Dog Cancer Symptoms and Diagnosis

Canine cancers which occur on the surface of the skin, such as dog skin lumps or lesions can be diagnosed symptomatically, but confirmation usually requires a biopsy (tissue sample and lab test) and detailed studies. Dog cancers which occur in deeper tissues and systems can be suspected based on a dog's history and clinical symptoms, but can never be confirmed this way.

Different procedures involving pathological sampling, biopsy, biochemical profiling, and radiography can only confirm the type, severity and possible outcome of the dog cancer.

Treatment of Dog Cancer Symptoms

After confirmation of the disease, a veterinarian usually decides the prognosis or possible outcome of condition. Treatment of dog cancer is purely dependent upon the prognosis. Specific treatment options for dog cancer are surgical excision of the tumors, use of chemotherapy (anti-cancerous drugs) or application of radio waves to eliminate it. Along with specific treatment and to counter the side effects of treatment, symptomatic and supportive treatment options are highly recommended. These may include pain management, approaches to resolve weight loss and stamina , and supportive therapies with balanced diets and supplements.

Some incurable dog cancer cases are kept on a symptomatic treatment approach only. Symptoms such as vomiting, pain, anorexia, and resolution of body conditions are usually managed by administering relevant drugs. Similarly, regular detoxification and maintenance of body conditions or cellular health is required, which can be done with specific prescription drugs or through herbal/homeopathic medicines such as an over-the-counter natural antioxidant.

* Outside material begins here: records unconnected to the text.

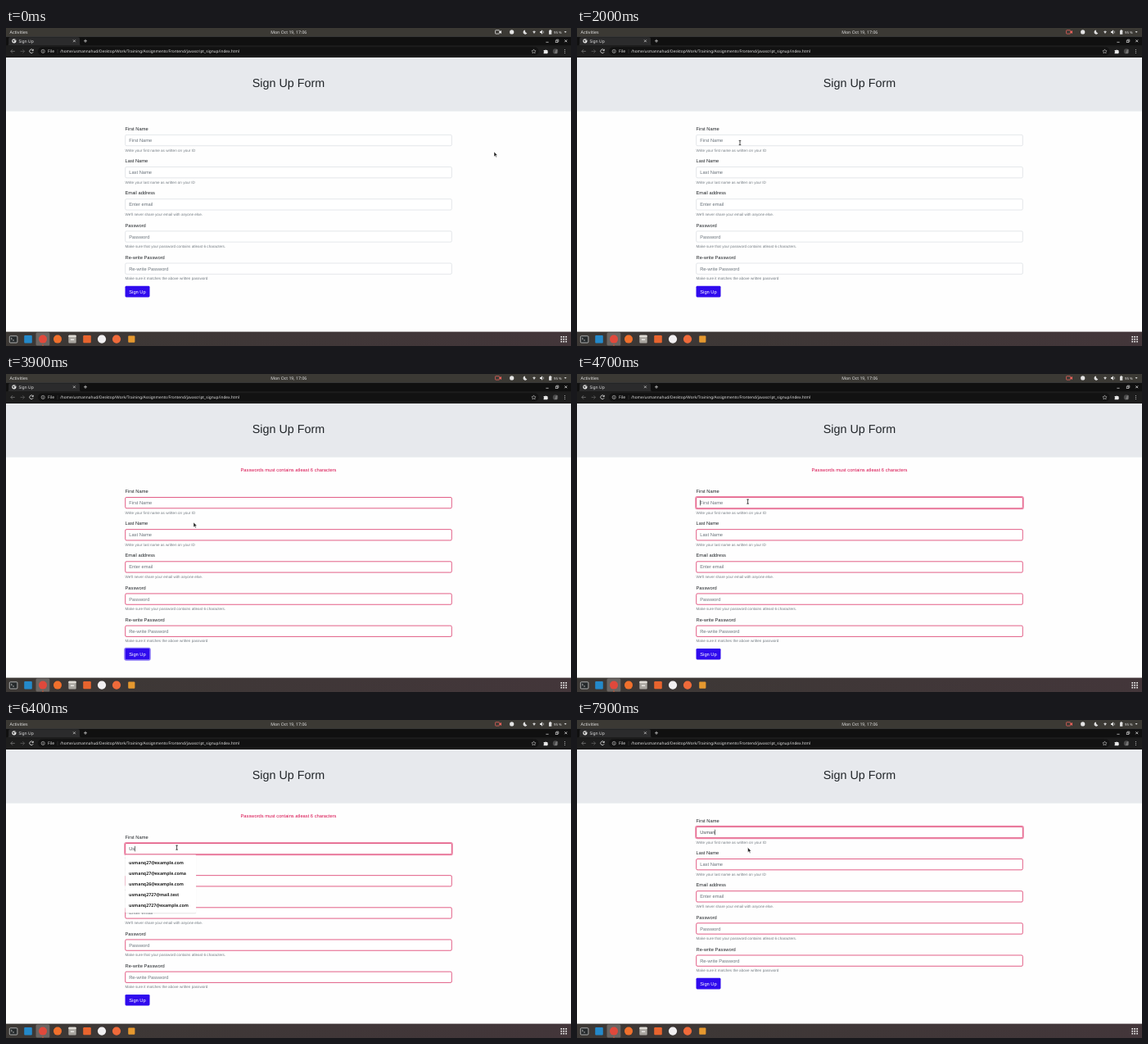
Animation, 690 px wide and 388 px high, one loop 8 s. Source, as an HTML page:

```html
<!DOCTYPE html>
<html lang="en">
<head>
<meta charset="utf-8">
<title>Sign Up</title>
<style>
  html, body { margin: 0; width: 100%; height: 100%; overflow: hidden; background: #fefefe; }
  svg { display: block; width: 100vw; height: 100vh; text-rendering: geometricPrecision; }
  text { white-space: pre; }
  .page { font-family: "Liberation Sans", Arial, sans-serif; font-size: 5.75px; fill: #212529; }
  .ui { font-family: "Noto Sans", sans-serif; font-size: 5px; fill: #e4e4e4; }
  .muted { fill: #6c757d; }
  .help { font-size: 4.6px; fill: #747c83; }
</style>
</head>
<body>
<svg id="stage" viewBox="0 0 690 388"></svg>
<script>
const LOOP = 8000, STEP = 100;
const LEFT = 145.5, WIDTH = 399, ROW = 39.15, FIELD_Y = 130.2, FIELD_H = 13.7, ERROR_SHIFT = 20.1;
const BUTTON = { x: 145.5, y: 314.8, w: 30, h: 13.6 };
const RED = '#d8285e';

const attrs = o => Object.entries(o).map(([k, v]) => `${k}="${v}"`).join(' ');
const rect = (x, y, width, height, fill, more = {}) =>
  `<rect ${attrs({ x, y, width, height, fill, ...more })}/>`;
const circle = (cx, cy, r, fill, more = {}) => `<circle ${attrs({ cx, cy, r, fill, ...more })}/>`;
const text = (x, y, str, more = {}) => `<text ${attrs({ x, y, ...more })}>${str}</text>`;
const line = (d, stroke = '#e0e0e0', width = .7, more = {}) =>
  `<path ${attrs({ d, stroke, 'stroke-width': width, fill: 'none', ...more })}/>`;
const shape = (d, fill, more = {}) => `<path ${attrs({ d, fill, ...more })}/>`;

const fields = [
  ['First Name', 'First Name', 'Write your first name as written on your ID'],
  ['Last Name', 'Last Name', 'Write your last name as written on your ID'],
  ['Email address', 'Enter email', "We'll never share your email with anyone else."],
  ['Password', 'Password', 'Make sure that your password contains atleast 6 characters.'],
  ['Re-write Password', 'Re-write Password', 'Make sure it matches the above written password']
];

const topBar = () => rect(0, 0, 690, 10.2, '#3b3934') +
  text(4.5, 6.8, 'Activities', { 'font-size': 5.3, 'font-weight': 500 }) +
  text(345.3, 6.8, 'Mon Oct 19, 17:06', { 'font-size': 5.2, 'font-weight': 500, 'text-anchor': 'middle' }) +
  `<g id="camera">${rect(597.6, 2.7, 5, 4.4, 'none', { stroke: 'currentColor', 'stroke-width': .8, rx: .6 })}
    ${shape('M602.8 4.3L605 3V7L602.8 5.6Z', 'currentColor')}</g>` +
  circle(617.7, 4.9, 2.6, '#e4e4e4') +
  shape('M634 2.4A2.6 2.6 0 1 0 636.4 6.2A2.9 2.9 0 0 1 634 2.4Z', '#e0e0e0') +
  shape('M643.2 4.2Q645 2.6 646.8 4.2L645 7Z', '#d0d0d0') +
  shape('M652 4H653.2L655 2.3V7.7L653.2 6H652Z', '#e0e0e0') +
  line('M656 3.4Q657.2 5 656 6.6', '#e0e0e0', .6) +
  rect(663, 2.8, 3.3, 5, '#dcdcdc', { rx: .4 }) + rect(664, 2.1, 1.3, .8, '#dcdcdc') +
  text(669, 6.6, '95 %', { 'font-size': 4.3 }) +
  shape('M681.6 4L684.6 4L683.1 6Z', '#d0d0d0');

const browser = () => rect(0, 10.2, 690, 25.8, '#101010') +
  shape('M1 21.5Q3.2 21.5 3.2 19V13.2Q3.2 11.2 5.2 11.2H88Q90 11.2 90 13.2V19Q90 21.5 92 21.5Z', '#2b2b2c') +
  rect(0, 21.2, 690, 14.8, '#1d1d1d') +
  rect(39, 23.2, 611.5, 10.2, '#121212', { rx: 5.1 }) +
  circle(9.9, 15.8, 2.6, '#e8e8e8') + shape('M8 15L9.6 14.6L10.4 16L9.4 17.6ZM10.4 13.4L12 14.6L11 15.4Z', '#3a3a3a') +
  text(15.5, 17.6, 'Sign Up') +
  line('M82 14.4L84.8 17.2M84.8 14.4L82 17.2') +
  line('M95 15.8H99M97 13.8V17.8') +
  line('M659.4 17.3H662.6') +
  rect(671.2, 15.1, 2.6, 2.6, 'none', { stroke: '#e0e0e0', 'stroke-width': .6 }) +
  line('M672.2 15V14.1H674.8V16.7H673.9', '#e0e0e0', .6) +
  line('M682.3 14.4L685.1 17.2M685.1 14.4L682.3 17.2', '#eee', .8) +
  line('M10.8 28.4H5.9M8 26.2L5.8 28.4L8 30.6', '#858585') +
  line('M17.6 28.4H22.5M20.4 26.2L22.6 28.4L20.4 30.6', '#666') +
  line('M33 27A2.3 2.3 0 1 0 33.2 29.2M33.3 25.8V27.6H31.5', '#e8e8e8', .8) +
  circle(45.2, 28.4, 2.1, 'none', { stroke: '#d0d0d0', 'stroke-width': .6 }) +
  line('M45.2 28V29.7M45.2 27V27.5', '#d0d0d0', .6) +
  text(51, 30.2, 'File') + line('M63 26V31', '#555', .4) +
  text(66, 30.2, '/home/usmannahud/Desktop/Work/Training/Assignments/Frontend/javascript_signup/index.html',
    { 'font-size': 4.77 }) +
  line('M644.5 25.9L645.3 27.6L647.1 27.8L645.8 29L646.1 30.8L644.5 29.9L642.9 30.8L643.2 29L641.9 27.8L643.7 27.6Z', '#d8d8d8', .5) +
  shape('M656.6 27H658.2A1 1 0 0 1 660 27H661.4V28.4A1 1 0 0 1 661.4 30.2V31.2H656.6V29.8A.9 .9 0 0 0 656.6 28.3Z', '#e8e8e8') +
  circle(671, 28.4, 3.2, '#4a4a4a') + shape('M669.8 31L671.6 26.5L673.4 26L673 31Z', '#777') +
  [26.4, 28.4, 30.4].map(y => circle(682.4, y, .5, '#e0e0e0')).join('');

const dock = () => rect(0, 370.6, 690, 17.4, 'url(#dockFill)') +
  rect(36.5, 371.5, 16.8, 16, '#6a6562', { rx: 1.5 }) +
  rect(4.3, 375.8, 9.6, 8.2, '#262a2c', { rx: 1, stroke: '#c9cccc', 'stroke-width': .8 }) +
  line('M6 378L7.4 379.2L6 380.4M8 381H10', '#f0f0f0', .6) +
  rect(22.2, 375, 9.6, 9.6, '#2489ca', { rx: 1 }) +
  circle(45, 379.6, 5, '#e0493c') +
  circle(63, 379.6, 5, '#f0702c') +
  rect(76.3, 374.8, 9.4, 9.6, '#aaa6a0', { rx: 1 }) + rect(76.3, 374.8, 9.4, 2.4, '#dedad4', { rx: 1 }) +
  rect(78.8, 379.4, 4.4, 1.6, '#e8e6e2', { rx: .4 }) +
  rect(94.2, 375, 9.6, 9.2, '#e8642e', { rx: 1.2 }) +
  circle(117, 379.6, 5.1, '#f1eff1') +
  circle(135, 379.6, 5.1, '#ef6a3a') +
  rect(149.2, 375.4, 8.2, 8.4, '#e5982f', { rx: 1 }) +
  circle(45, 387, .8, '#e2562a') +
  Array.from({ length: 9 }, (_, i) =>
    rect(677.4 + i % 3 * 2.9, 376 + Math.floor(i / 3) * 2.9, 1.7, 1.7, '#eee')).join('');

const formRow = ([label, hint, help], i) => `<g transform="translate(0 ${i * ROW})">` +
  text(LEFT, 125.1, label) +
  (i ? '' : rect(LEFT - .7, FIELD_Y - .7, WIDTH + 1.4, FIELD_H + 1.4, 'none',
    { id: 'glow', rx: 2, stroke: '#ef8fae', 'stroke-width': 1.3 })) +
  rect(LEFT + .2, FIELD_Y + .2, WIDTH - .4, FIELD_H - .4, '#fff', { class: 'field', rx: 1.4 }) +
  text(150.2, 139.1, hint, { class: 'muted', ...(i ? {} : { id: 'firstName' }) }) +
  text(LEFT, 150.6, help, { class: 'help' }) + '</g>';

const stage = document.getElementById('stage');
stage.innerHTML = `
  <defs>
    <linearGradient id="dockFill"><stop stop-color="#3c3835"/><stop offset="1" stop-color="#43363a"/></linearGradient>
    <filter id="soft" x="-10%" y="-10%" width="120%" height="120%">
      <feDropShadow dx="0" dy=".5" stdDeviation=".7" flood-opacity=".3"/></filter>
  </defs>
  <g class="page">
    ${rect(0, 36, 690, 335, '#fefefe')}
    ${rect(0, 36, 690, 65.6, '#e7e9ed')}
    ${text(345, 72.3, 'Sign Up Form', { 'font-size': 14.35, 'text-anchor': 'middle' })}
    ${text(345, 119.2, 'Passwords must contains atleast 6 characters',
      { id: 'error', 'text-anchor': 'middle', fill: '#d80b4c' })}
    <g id="form">
      ${fields.map(formRow).join('')}
      ${rect(BUTTON.x - .6, BUTTON.y - .6, BUTTON.w + 1.2, BUTTON.h + 1.2, 'none',
        { id: 'buttonRing', rx: 2, stroke: '#8673f6', 'stroke-width': 1.3 })}
      ${rect(BUTTON.x, BUTTON.y, BUTTON.w, BUTTON.h, '#300bee', { id: 'button', rx: 1.4 })}
      ${text(160.5, 323.5, 'Sign Up', { fill: '#fff', 'text-anchor': 'middle' })}
      ${rect(150, 133.7, .7, 6.6, '#333', { id: 'caret' })}
    </g>
  </g>
  <g class="ui">${topBar()}${browser()}${dock()}</g>
  <g id="popup" class="ui"></g>
  <g id="cursor">
    ${shape('M0 0V5.9L1.4 4.7L2.4 6.8L3.3 6.4L2.4 4.3H4.2Z', '#222',
      { id: 'arrow', stroke: '#fff', 'stroke-width': .45 })}
    ${line('M-1.3 -2.6H1.3M0 -2.6V2.6M-1.3 2.6H1.3', '#222', .8, { id: 'beam' })}
    ${shape('M0 0Q.8 -.4 1 .4V2.2L3.6 2.8Q4.2 3 4 4L3.4 6H.6L-1.2 3.4Q-1 2.6 0 3.2Z', '#222',
      { id: 'hand', stroke: '#fff', 'stroke-width': .5 })}
  </g>`;

const $ = id => document.getElementById(id);
const show = (id, on) => $(id).setAttribute('visibility', on ? 'visible' : 'hidden');
const set = (id, values) => { for (const k in values) $(id).setAttribute(k, values[k]); };

// time, x, y of the pointer's hot spot
const path = [
  [1200, 596, 151], [2000, 199, 140], [2800, 199, 140], [3300, 156, 319], [3600, 156, 319],
  [3700, 193, 284], [3800, 212, 232], [3900, 229, 181], [4000, 245, 169], [4100, 253, 164],
  [4200, 238, 159], [4300, 218, 156], [4400, 208.6, 155.6]
];
function pointerAt(t) {
  const i = path.findIndex(p => p[0] > t);
  if (i === 0) return path[0].slice(1);
  if (i < 0) return path[path.length - 1].slice(1);
  const [a, b] = [path[i - 1], path[i]];
  let k = (t - a[0]) / (b[0] - a[0]);
  k = k * k * (3 - 2 * k);
  return [a[1] + (b[1] - a[1]) * k, a[2] + (b[2] - a[2]) * k];
}

const typing = [[5600, 'U'], [6000, 'Us'], [6500, 'Usm'], [6700, 'Usma'], [6800, 'Usman']];
const mail = 'usmanq27@example.com', mail2 = 'usmanq26@example.com', longMail = 'usmanq2727@mail.test';
const lists = [
  { from: 4800, width: 81.7, items: [mail, 'asdasd', '05550100123', 'gordon@mail.test', 'asd', mail + 'a'] },
  { from: 5600, width: 81.7, items: [mail, 'usdusd', 'usd', mail + 'a', mail2, longMail] },
  { from: 6000, width: 86.6, items: [mail, mail + 'a', mail2, longMail, 'usmanq2727@example.com'] },
  { from: 6500, items: [] }
];
const latest = (list, t, key) => list.filter(e => key(e) <= t).pop();

let shownList = null;
function drawPopup(list) {
  if (list === shownList) return;
  shownList = list;
  const items = list ? list.items : [];
  $('popup').innerHTML = items.length ? rect(LEFT, 164.6, list.width, items.length * 12.95 + 5.8, '#fff',
    { rx: .8, filter: 'url(#soft)' }) + items.map((s, i) =>
    text(150, 175.9 + i * 12.95, s, { 'font-size': 5.25, 'font-weight': 600, fill: '#222' })).join('') : '';
}

function render(time) {
  const t = Math.floor(time / STEP) * STEP;
  const invalid = t >= 3600, error = invalid && t < 6500, focused = t >= 4700;
  const shift = error ? ERROR_SHIFT : 0;

  set('camera', { color: t < 100 ? '#e8e8e8' : '#e8625c' });
  set('form', { transform: `translate(0 ${shift})` });
  show('error', error);
  show('glow', focused);
  show('buttonRing', invalid && !focused);
  for (const f of document.querySelectorAll('.field')) {
    f.setAttribute('stroke', invalid ? RED : '#c9cfd5');
    f.setAttribute('stroke-width', invalid ? .75 : .5);
  }

  const typed = latest(typing, t, e => e[0]);
  const name = $('firstName');
  name.textContent = typed ? typed[1] : 'First Name';
  name.style.fill = typed ? '#495057' : '';
  const caretStart = typed ? typed[0] : 4700;
  const caretOn = focused && Math.floor((t - caretStart) / 550) % 2 === 0;
  set('caret', { x: 150 + (typed ? name.getComputedTextLength() : 0) });
  show('caret', caretOn);
  drawPopup(latest(lists, t, e => e.from));

  const [x, y] = pointerAt(t);
  const fy = y - shift;
  const overButton = x >= BUTTON.x && x <= BUTTON.x + BUTTON.w && fy >= BUTTON.y && fy <= BUTTON.y + BUTTON.h;
  const row = (fy - FIELD_Y) / ROW;
  const overField = x >= LEFT && x <= LEFT + WIDTH && row >= 0 && row < fields.length && row % 1 < FIELD_H / ROW;
  set('cursor', { transform: `translate(${x} ${y})` });
  show('hand', overButton);
  show('beam', overField);
  show('arrow', !overButton && !overField);
  set('button', { fill: overButton ? '#2a08cc' : '#300bee' });
}

const start = performance.now();
function tick() {
  render((performance.now() - start) % LOOP);
  requestAnimationFrame(tick);
}
tick();
</script>
</body>
</html>
```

These options should be decided by a veterinarian, as different dogs respond differently.


Morrison, Wallace B. “Cancer in Dogs and Cats” –1998

Merck Veterinary Manual (Merck & Co. 2008)

Washington State University College of Veterinary Medicine